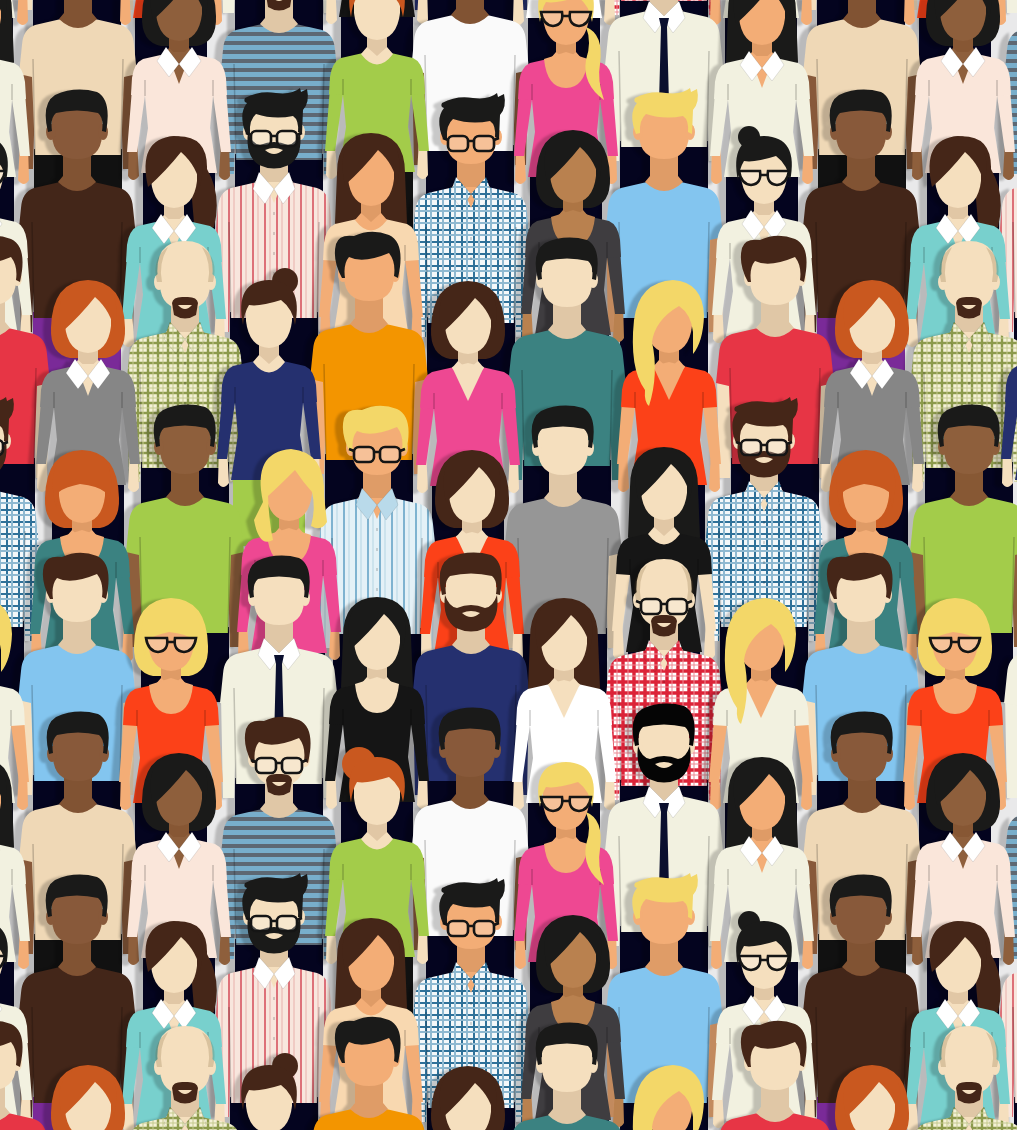
<!DOCTYPE html>
<html lang="en">
<head>
<meta charset="utf-8">
<title>Crowd pattern</title>
<style>
:root{--ink:#191919;--navy:#04041f;--cream:#f2f1e0;--red:#fc4118;--pink:#ee4892;--lime:#a3cc4a;--sky:#83c5ef;--teal:#3b8281;--blue:#25306f}
html,body{margin:0;height:100%;overflow:hidden}
svg.crowd{display:block;width:1017px;height:1130px;background:#e9e9ea}
.row{filter:drop-shadow(-8px 1px 1px rgba(0,0,0,.2))}
.fair{--s:#f5dfbe}.tan{--s:#f3ad76}.brown{--s:#88593a}.mid{--s:#b9814f}
.black{--h:#1a1a19}.dark{--h:#452618}.ginger{--h:#c9581f}.blond{--h:#f3d768}
.long{--a:var(--t)}.bare{--a:var(--s)}
.skin{fill:var(--s)}.hair{fill:var(--h)}.top{fill:var(--t)}.legs{fill:var(--l,var(--navy))}
.man-arms{fill:var(--a,var(--s))}.woman-arms{fill:var(--a,var(--t))}
.shade{fill:#5a2a00;opacity:.13}
.seam{fill:none;stroke:#000;stroke-opacity:.2;stroke-width:1.5}
.collar{fill:var(--c,#fff);stroke:#000;stroke-opacity:.1}
.frame{fill:#fff;fill-opacity:.25;stroke:#151515;stroke-width:2.6}
</style>
</head>
<body>
<svg class="crowd" viewBox="0 0 1017 1130" role="img" aria-label="Seamless pattern of a crowd of faceless people">
<defs>
<pattern id="plaid-blue" width="12" height="12" patternUnits="userSpaceOnUse"><path fill="#f4f8fa" d="M0 0h12v12H0z"/><path stroke="#2f7199" stroke-width="2" d="M3 0v12M0 3h12"/><path stroke="#8fb9d1" stroke-width="2" d="M8 0v12M0 8h12"/></pattern>
<pattern id="plaid-green" width="10" height="10" patternUnits="userSpaceOnUse"><path fill="#f4f1d6" d="M0 0h10v10H0z"/><path stroke="#8c9a4c" stroke-width="2.4" d="M3 0v10M0 3h10"/><path stroke="#c5c98f" d="M8 0v10M0 8h10"/></pattern>
<pattern id="plaid-red" width="11" height="11" patternUnits="userSpaceOnUse"><path fill="#fff" d="M0 0h11v11H0z"/><path stroke="#dc2338" stroke-width="3.4" d="M3 0v11M0 3h11"/><path stroke="#ee8a94" d="M8 0v11M0 8h11"/></pattern>
<pattern id="stripe-pink" width="12" height="12" patternUnits="userSpaceOnUse"><path fill="#f8e6dd" d="M0 0h12v12H0z"/><path stroke="#dd7078" stroke-width="2" d="M3 0v12"/><path stroke="#e9b0ac" d="M8 0v12"/></pattern>
<pattern id="stripe-ice" width="12" height="12" patternUnits="userSpaceOnUse"><path fill="#e4f1f7" d="M0 0h12v12H0z"/><path stroke="#7fb3d0" stroke-width="2" d="M3 0v12"/><path stroke="#b5d5e4" d="M8 0v12"/></pattern>
<pattern id="stripe-sea" width="9" height="9" patternUnits="userSpaceOnUse"><path fill="#78aecb" d="M0 0h9v9H0z"/><path stroke="#5d6873" stroke-width="4" d="M0 3h9"/></pattern>

<g id="man">
<path class="legs" d="M-44 222h88v75h-88z"/>
<path class="man-arms" d="M-58 140-56 242h11l3-102zM58 140 56 242H45l-3-102z"/>
<path class="top" d="M-17 92 17 92 43 98Q55 102 56 118L59 147 46 150 43 228H-43L-46 150-59 147-56 118Q-55 102-43 98Z"/>
<path class="seam" d="M-45 132-43 228M45 132 43 228"/>
<path class="skin" d="M-14 55h28V86l5 6Q0 110-19 92l5-6z"/>
<path class="shade" d="M-14 60h28V86l5 6Q0 110-19 92l5-6z"/>
<path class="skin" d="M-25 24Q-25 8 0 8 25 8 25 24V45Q24 69 0 69-24 69-25 45Z"/>
<ellipse class="skin" cx="-26" cy="42" rx="5" ry="8"/><ellipse class="skin" cx="26" cy="42" rx="5" ry="8"/>
</g>
<g id="woman">
<path class="legs" d="M-36 196h72v75h-72z"/>
<path class="skin" d="M-50 172h8l2 36q-6 8-11 0zM50 172h-8l-2 36q6 8 11 0z"/>
<path class="woman-arms" d="M-40 100-46 108-52 184h10L-33 120zM40 100 46 108 52 184H42L33 120z"/>
<path class="top" d="M-14 86H14L36 91Q45 95 47 110L48 127 34 128 31 160 38 205H-38L-31 160-34 128-48 127-47 110Q-45 95-36 91Z"/>
<path class="seam" d="M-34 112V128M34 112V128"/>
<path class="skin" d="M-10 60h20V80l6 7Q0 108-16 87l6-7z"/>
<path class="shade" d="M-10 62h20V80l-10 9-10-9z"/>
<path class="skin" d="M-23 28Q-23 10 0 10 23 10 23 28V46Q20 72 0 73-20 72-23 46Z"/>
</g>
<path id="vneck" class="skin" d="M-16 86 0 120 16 86 0 82z"/>
<path id="scoop" class="skin" d="M-22 87Q-19 116 0 116 19 116 22 87L0 80z"/>
<g id="collar"><path class="skin" d="M-12 84 0 116 12 84z"/><path class="collar" d="M-13 79-22 93-10 109 0 96zM13 79 22 93 10 109 0 96z"/></g>
<g id="shirt"><path class="skin" d="M-9 92 0 113 9 92z"/><path class="collar" d="M-15 82-21 99-9 114 0 99zM15 82 21 99 9 114 0 99z"/><path class="seam" stroke-dasharray="3 17" d="M0 122V225"/></g>
<g id="tie"><path class="collar" d="M-15 82-21 99-9 114 0 101 9 114 21 99 15 82 0 97z"/><path fill="#0a0f2e" d="M-5 99H5L3 108 6 222 0 229-6 222-3 108z"/></g>

<path id="crop" class="hair" d="M-29 42Q-36 14-22 5-2-4 20 2 35 10 29 42L25 41Q27 28 21 23 0 18-21 23-27 28-25 41Z"/>
<path id="quiff" class="hair" d="M-28 44Q-36 24-27 13-31 12-29 8-14 0 2 3 18 5 26-2L27 2 33-1Q36 12 29 20L28 44 24 42Q25 30 19 26 0 30-18 24-25 30-24 43Z"/>
<path id="swoop" class="hair" d="M-27 46Q-37 28-33 12-30 2-15 4 2-4 20 3 37 11 29 46L25 44Q27 30 20 21-6 32-20 25-26 32-24 46Z"/>
<path id="shaved" class="skin" d="M-27 40Q-32 1 0 1 32 1 27 40Z"/>
<path id="shaved-side" fill="#6b4a22" opacity=".2" d="M-28 42Q-34 18-17 7-27 24-23 42ZM28 42Q34 18 17 7 27 24 23 42Z"/>
<g id="beard"><path class="hair" d="M-26 42Q-22 54-14 55 0 49 14 55 22 54 26 42 29 66 15 75 0 82-15 75-29 66-26 42Z"/><path class="skin" d="M-9 60Q0 56 9 60 0 68-9 60Z"/></g>
<g id="goatee"><path class="hair" d="M-13 63Q-12 56 0 57 12 56 13 63L11 75Q0 82-11 75Z"/><path class="skin" d="M-7 65H7Q0 73-7 65Z"/></g>
<g id="glasses"><rect class="frame" x="-23" y="41" width="20" height="15" rx="5"/><rect class="frame" x="3" y="41" width="20" height="15" rx="5"/><path class="frame" d="M-3 46H3M-23 45-28 43M23 45 28 43"/></g>
<path id="cat-glasses" class="frame" d="M-25 40H-4Q-2 53-13 54-23 53-25 40ZM25 40H4Q2 53 13 54 23 53 25 40ZM-4 44H4"/>

<path id="long-back" class="hair" d="M0 0Q34 1 34 40L36 90Q32 104 14 104H-14Q-32 104-36 90L-34 40Q-34 1 0 0Z"/>
<path id="bob-back" class="hair" d="M0 0Q36 1 37 48 38 74 18 78H-18Q-38 74-37 48-36 1 0 0Z"/>
<path id="tail-back" class="hair" d="M-6 2Q34-4 33 34 48 60 40 92 30 100 20 88L16 40Z"/>
<path id="part" class="hair" d="M-26 52Q-37 4 0 1 37 4 26 52 24 32 7 17-8 36-26 52Z"/>
<path id="fringe" class="hair" d="M-26 58Q-39 3 0 1 39 3 26 58L23 42Q16 36-2 34-17 37-23 42Z"/>
<path id="tidy" class="hair" d="M-26 50Q-35 6 0 5 35 6 26 50 24 34 12 25-10 32-20 30-25 38-26 50Z"/>
<path id="lock" class="hair" d="M24 52Q22 34 10 26-14 40-17 62-10 94-20 126-25 122-24 110-40 88-35 40-30 2 4 0 34 2 35 36 34 62 24 74Z"/>
<path id="wave" class="hair" d="M-26 54Q-37 4 2 1 37 4 35 48L38 74Q32 84 22 78 27 60 23 44 14 34 6 22-10 38-21 48-20 74-16 92-30 100-35 72Z"/>

<g id="a-back" class="row">
<g transform="translate(77 90)" class="brown black long" style="--t:#432619;--l:#7a2a98"><use href="#man"/><use href="#crop"/></g>
<g transform="translate(274 90)" class="fair black long" style="--t:url(#stripe-pink)"><use href="#man"/><use href="#shirt"/><use href="#beard"/><use href="#quiff"/><use href="#glasses"/></g>
<g transform="translate(471 95)" class="tan black long" style="--t:url(#plaid-blue);--c:url(#plaid-blue)"><use href="#man"/><use href="#shirt"/><use href="#quiff"/><use href="#glasses"/></g>
<g transform="translate(664 90)" class="tan blond" style="--t:var(--sky)"><use href="#man"/><use href="#quiff"/></g>
</g>
<g id="a-front" class="row">
<g transform="translate(174 135)" class="fair dark" style="--t:#78d0cd"><use href="#tail-back"/><use href="#woman"/><use href="#collar"/><use href="#part"/></g>
<g transform="translate(371 133)" class="tan dark bare" style="--t:#f8d8b0;--l:var(--red)"><use href="#long-back"/><use href="#woman"/><use href="#part"/></g>
<g transform="translate(573 130)" class="mid black" style="--t:#3f3d40"><use href="#bob-back"/><use href="#woman"/><use href="#scoop"/><use href="#part"/></g>
<g transform="translate(764 131)" class="fair black" style="--t:var(--cream)"><circle class="hair" cx="-15" cy="6" r="11"/><use href="#woman"/><use href="#collar"/><use href="#tidy"/><use href="#cat-glasses"/></g>
</g>
<g id="b-back" class="row">
<g transform="translate(185 240)" class="fair dark long" style="--t:url(#plaid-green);--c:url(#plaid-green)"><use href="#man"/><use href="#shirt"/><use href="#shaved"/><use href="#shaved-side"/><use href="#goatee"/></g>
<g transform="translate(369 232)" class="tan black" style="--t:#f39500"><use href="#man"/><use href="#swoop"/></g>
<g transform="translate(567 238)" class="fair black long" style="--t:var(--teal)"><use href="#man"/><use href="#crop"/></g>
<g transform="translate(775 236)" class="fair dark" style="--t:#e73545"><use href="#man"/><use href="#swoop"/></g>
</g>
<g id="b-front" class="row">
<g transform="translate(88 280)" class="fair ginger" style="--t:#868686"><use href="#bob-back"/><use href="#woman"/><use href="#collar"/><use href="#part"/></g>
<g transform="translate(269 275)" class="fair dark" style="--t:var(--blue);--l:var(--lime)"><circle class="hair" cx="16" cy="6" r="13"/><use href="#woman"/><use href="#tidy"/></g>
<g transform="translate(468 281)" class="fair dark" style="--t:var(--pink)"><use href="#bob-back"/><use href="#woman"/><use href="#vneck"/><use href="#part"/></g>
<g transform="translate(669 280)" class="tan blond bare" style="--t:var(--red)"><use href="#woman"/><use href="#vneck"/><use href="#lock"/></g>
</g>
<g id="c-back" class="row">
<g transform="translate(185 405)" class="mid black" style="--t:var(--lime);--s:#8e5f3c"><use href="#man"/><use href="#crop"/></g>
<g transform="translate(377 406)" class="tan blond long" style="--t:url(#stripe-ice);--c:#b9daea"><use href="#man"/><use href="#shirt"/><use href="#swoop"/><use href="#glasses"/></g>
<g transform="translate(563 406)" class="fair black" style="--t:#969696"><use href="#man"/><use href="#crop"/></g>
<g transform="translate(764 399)" class="fair dark long" style="--t:url(#plaid-blue);--c:url(#plaid-blue)"><use href="#man"/><use href="#shirt"/><use href="#beard"/><use href="#quiff"/><use href="#glasses"/></g>
</g>
<g id="c-front" class="row">
<g transform="translate(82 450)" class="tan ginger" style="--t:var(--teal)"><use href="#bob-back"/><use href="#woman"/><use href="#scoop"/><use href="#fringe"/></g>
<g transform="translate(289 448)" class="tan blond" style="--t:var(--pink)"><use href="#woman"/><use href="#scoop"/><use href="#wave"/></g>
<g transform="translate(472 450)" class="fair dark" style="--t:var(--red)"><use href="#bob-back"/><use href="#woman"/><use href="#vneck"/><use href="#part"/></g>
<g transform="translate(664 447)" class="fair black bare" style="--t:#161616"><use href="#long-back"/><use href="#woman"/><use href="#part"/></g>
</g>
<g id="d-back" class="row">
<g transform="translate(77 553)" class="fair dark" style="--t:var(--sky)"><use href="#man"/><use href="#swoop"/></g>
<g transform="translate(279 556)" class="fair black long" style="--t:var(--cream)"><use href="#man"/><use href="#tie"/><use href="#crop"/></g>
<g transform="translate(471 553)" class="fair dark long" style="--t:var(--blue)"><use href="#man"/><use href="#beard"/><use href="#crop"/></g>
<g transform="translate(664 558)" class="fair dark long" style="--t:url(#plaid-red);--c:url(#plaid-red)"><use href="#man"/><use href="#shirt"/><use href="#shaved"/><use href="#shaved-side"/><use href="#goatee"/><use href="#glasses"/></g>
</g>
<g id="d-front" class="row">
<g transform="translate(171 598)" class="tan blond bare" style="--t:var(--red)"><use href="#bob-back"/><use href="#woman"/><use href="#scoop"/><use href="#fringe"/><use href="#cat-glasses"/></g>
<g transform="translate(377 597)" class="fair black" style="--t:#151515"><use href="#long-back"/><use href="#woman"/><use href="#scoop"/><use href="#part"/></g>
<g transform="translate(564 598)" class="fair dark" style="--t:#fff"><use href="#long-back"/><use href="#woman"/><use href="#vneck"/><use href="#part"/></g>
<g transform="translate(761 598)" class="tan blond bare" style="--t:var(--cream)"><use href="#woman"/><use href="#vneck"/><use href="#lock"/></g>
</g>
<g id="e-back" class="row">
<g transform="translate(78 712)" class="brown black" style="--t:#efd8b6;--l:#111"><use href="#man"/><use href="#crop"/></g>
<g transform="translate(279 717)" class="fair dark long" style="--t:url(#stripe-sea)"><use href="#man"/><use href="#goatee"/><use href="#swoop"/><use href="#glasses"/></g>
<g transform="translate(470 708)" class="brown black" style="--t:#fafafa"><use href="#man"/><use href="#crop"/></g>
<g transform="translate(664 704)" class="fair long" style="--t:var(--cream);--h:#050505"><use href="#man"/><use href="#tie"/><use href="#beard"/><use href="#crop"/></g>
</g>
<g id="e-front" class="row">
<g transform="translate(179 753)" class="mid black" style="--t:#fae6da;--s:#8e5f3c"><use href="#bob-back"/><use href="#woman"/><use href="#collar"/><use href="#part"/></g>
<g transform="translate(377 752)" class="fair ginger" style="--t:var(--lime);--l:#111"><circle class="hair" cx="-18" cy="12" r="17"/><use href="#woman"/><use href="#tidy"/></g>
<g transform="translate(566 757)" class="tan blond" style="--t:var(--pink)"><use href="#woman"/><use href="#scoop"/><use href="#tidy"/><path class="hair" d="M20 55Q38 62 34 92 31 108 38 128 16 112 20 88 26 70 20 55Z"/><use href="#cat-glasses"/></g>
<g transform="translate(762 757)" class="tan black" style="--t:var(--cream)"><use href="#long-back"/><use href="#woman"/><use href="#collar"/><use href="#part"/></g>
</g>

<g id="band-a"><use href="#a-back" x="-784"/><use href="#a-back"/><use href="#a-back" x="784"/><use href="#a-front" x="-784"/><use href="#a-front"/><use href="#a-front" x="784"/></g>
<g id="band-b"><use href="#b-back" x="-784"/><use href="#b-back"/><use href="#b-back" x="784"/><use href="#b-front" x="-784"/><use href="#b-front"/><use href="#b-front" x="784"/></g>
<g id="band-c"><use href="#c-back" x="-784"/><use href="#c-back"/><use href="#c-back" x="784"/><use href="#c-front" x="-784"/><use href="#c-front"/><use href="#c-front" x="784"/></g>
<g id="band-d"><use href="#d-back" x="-784"/><use href="#d-back"/><use href="#d-back" x="784"/><use href="#d-front" x="-784"/><use href="#d-front"/><use href="#d-front" x="784"/></g>
<g id="band-e"><use href="#e-back" x="-784"/><use href="#e-back"/><use href="#e-back" x="784"/><use href="#e-front" x="-784"/><use href="#e-front"/><use href="#e-front" x="784"/></g>
</defs>
<use href="#band-d" y="-785"/><use href="#band-e" y="-785"/>
<use href="#band-a"/><use href="#band-b"/><use href="#band-c"/><use href="#band-d"/><use href="#band-e"/>
<use href="#band-a" y="785"/><use href="#band-b" y="785"/>
</svg>
</body>
</html>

———

WORK REQUIRED: Scan the records above for the word "opacity". Copy each line that has it.

RESULT:
.shade{fill:#5a2a00;opacity:.13}
.seam{fill:none;stroke:#000;stroke-opacity:.2;stroke-width:1.5}
.collar{fill:var(--c,#fff);stroke:#000;stroke-opacity:.1}
.frame{fill:#fff;fill-opacity:.25;stroke:#151515;stroke-width:2.6}
<path id="shaved-side" fill="#6b4a22" opacity=".2" d="M-28 42Q-34 18-17 7-27 24-23 42ZM28 42Q34 18 17 7 27 24 23 42Z"/>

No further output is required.